IN the 1860s, the French physician Paul Broca treated two patients who had lost the ability to speak after suffering strokes. When they died, he examined their brains, and noticed that both had damage to the same region of the left frontal lobe. About a decade later, neuropsychiatrist Carl Wernicke described a stroke patient who was unable to understand written words or what was said to him, and later found in this patient’s brain a lesion towards the back of the left temporal lobe.
Thus was established the classical neurological model, in which language is localized to two specific areas of the left hemisphere. Recently though, researchers have found evidence that some components of language are encoded in other brain regions. Furthermore, it is still unclear how the brain represents language in bilingual people. Some studies suggest that both languages are represented in the same set of laguage areas, while others point to distinct neural substrates for the first and second languages.
A unique case study published in the open access journal Behavioral and Brain Functions sheds some light on this matter. The study, by Raphiq Ibrahim, a neurologist at the University of Haifa, describes a bilingual Arabic-Hebrew speaker who incurred brain damage following a viral infection. Consequently, the patient experienced severe deficits in one language but not the other. The findings support the view that specific components of a first and second language are represented by different substrates in the brain.
The patient, referred to as M.H., is a 41-year-old high school biology teacher. A native Arabic speaker, he learned Hebrew at an early age (4th grade) and later used it competently both professionally and academically. He was proficient enough in the language to graduate from an Israeli university, at which he was taught in Hebrew. In 2004, M.H. was admitted to the local hospital with with a sudden onset of fever and confusion. His cerebrospinal fluid tested positive for Herpes simplex virus, and he was given the antiviral drug Zovirax. Two days later, he suddenly began to experience headaches, vomiting and disturbances of consciousness.
A CT scan showed that he had suffered a massive hemorrhage in the left temporal lobe, which was compressing the tissue on both sides of the central sulcus, the prominent gfissure which separates the frontal and parietal lobes. A craniotomy was performed to relieve the pressure, and afterwards another scan showed moderate hemorrhage and herpes encephalitis in the left temporal lobe, and another hemorrhage beneath the outer membrane (the dura) lying over the right frontal lobe. He began to recover, but two days after the operation became lethargic, and was sent to another hospital for rehabilitation. During his 2 month stay there, he developed epileptic seizures which originated in the left temporal lobe, and amnestic aphasia (an inability to name objects or to recognize their written or spoken names).

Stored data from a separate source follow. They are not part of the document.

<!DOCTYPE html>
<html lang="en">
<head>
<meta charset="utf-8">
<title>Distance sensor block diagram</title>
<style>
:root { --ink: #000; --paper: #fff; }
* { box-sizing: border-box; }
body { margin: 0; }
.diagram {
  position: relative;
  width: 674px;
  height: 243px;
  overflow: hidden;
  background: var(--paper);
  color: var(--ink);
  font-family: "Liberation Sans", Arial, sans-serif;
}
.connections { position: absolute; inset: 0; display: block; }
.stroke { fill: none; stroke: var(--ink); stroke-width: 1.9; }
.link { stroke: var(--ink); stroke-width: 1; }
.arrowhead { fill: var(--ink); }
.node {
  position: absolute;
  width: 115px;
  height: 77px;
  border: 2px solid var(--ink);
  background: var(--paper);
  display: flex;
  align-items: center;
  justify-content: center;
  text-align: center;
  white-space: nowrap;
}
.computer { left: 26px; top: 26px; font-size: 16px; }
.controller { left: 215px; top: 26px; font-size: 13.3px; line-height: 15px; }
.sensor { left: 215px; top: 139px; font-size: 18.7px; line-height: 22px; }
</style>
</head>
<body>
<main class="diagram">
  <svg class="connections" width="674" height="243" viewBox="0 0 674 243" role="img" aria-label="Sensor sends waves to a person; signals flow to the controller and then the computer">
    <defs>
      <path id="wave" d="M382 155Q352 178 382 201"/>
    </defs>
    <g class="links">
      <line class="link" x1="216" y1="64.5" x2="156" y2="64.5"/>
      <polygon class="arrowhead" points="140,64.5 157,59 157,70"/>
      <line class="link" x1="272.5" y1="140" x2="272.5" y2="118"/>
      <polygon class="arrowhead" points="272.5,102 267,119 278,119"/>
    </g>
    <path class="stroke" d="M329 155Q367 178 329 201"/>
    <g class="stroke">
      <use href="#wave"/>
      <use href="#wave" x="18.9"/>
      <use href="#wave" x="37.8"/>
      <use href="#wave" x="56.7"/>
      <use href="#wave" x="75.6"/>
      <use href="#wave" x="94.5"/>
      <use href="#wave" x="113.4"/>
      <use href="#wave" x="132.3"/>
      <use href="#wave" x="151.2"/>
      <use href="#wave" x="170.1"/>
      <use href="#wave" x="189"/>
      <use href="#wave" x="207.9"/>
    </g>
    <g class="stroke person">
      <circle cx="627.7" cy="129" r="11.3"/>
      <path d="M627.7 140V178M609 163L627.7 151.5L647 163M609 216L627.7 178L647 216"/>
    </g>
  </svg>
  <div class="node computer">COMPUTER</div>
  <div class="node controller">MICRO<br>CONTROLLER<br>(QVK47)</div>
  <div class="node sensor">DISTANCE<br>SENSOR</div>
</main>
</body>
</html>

After the rehabilitation period, a series of linguistic tests was administered to determine the extent of his speech deficits. M.H. exhibited deficits in both languages, but the most severe deficits were seen only in Hebrew. In this language he had a severe difficulty in recalling words and names, so that his speech was non-fluent and interrupted by frequent pauses. He had difficulty understanding others’ spoken Hebrew, and also had great difficulty reading and writing Hebrew. In Arabic, his native language, all of these abilities were affected only mildy. Differences were also seen in the effects of intensive language therapy. Although the therapy led to improvements in both languages, the improvements in Arabic were seen in all linguistic abilities; in Hebrew, by contrast, there was only mild improvement in his spontaneous speech and comprehension, and his ability to name objects remained unchanged.Similarly, his ability to read and write Arabic, but not Hebrew, improved significantly.
Most previous studies of bilinguals have used participants who speak English and one other Western European language. This is the first to investigate bilingualism in the Semitic languages, which differ markedly in structure from Indo-European languages. Nevertheless, it it provides valuable evidence about the mechanisms of lanuage processing in the bilingual brain. The results support a neurolinguistic model in which the brain of bilinguals contains a semantic system (which represents word meanings) which is common to both languages and which is connected to independent lexical systems (which encode the vocabulary of each language). The findings further suggest that the second language (in this case, Hebrew) is represented by an independent subsystem which does not represent the first language (Arabic) and is more susceptible to brain damage.
Ibrahim, R. (2009). Selective deficit of second language: a case study of a brain-damaged Arabic-Hebrew bilingual patient. Beh. Brain Funct. 5: 17 [Full text].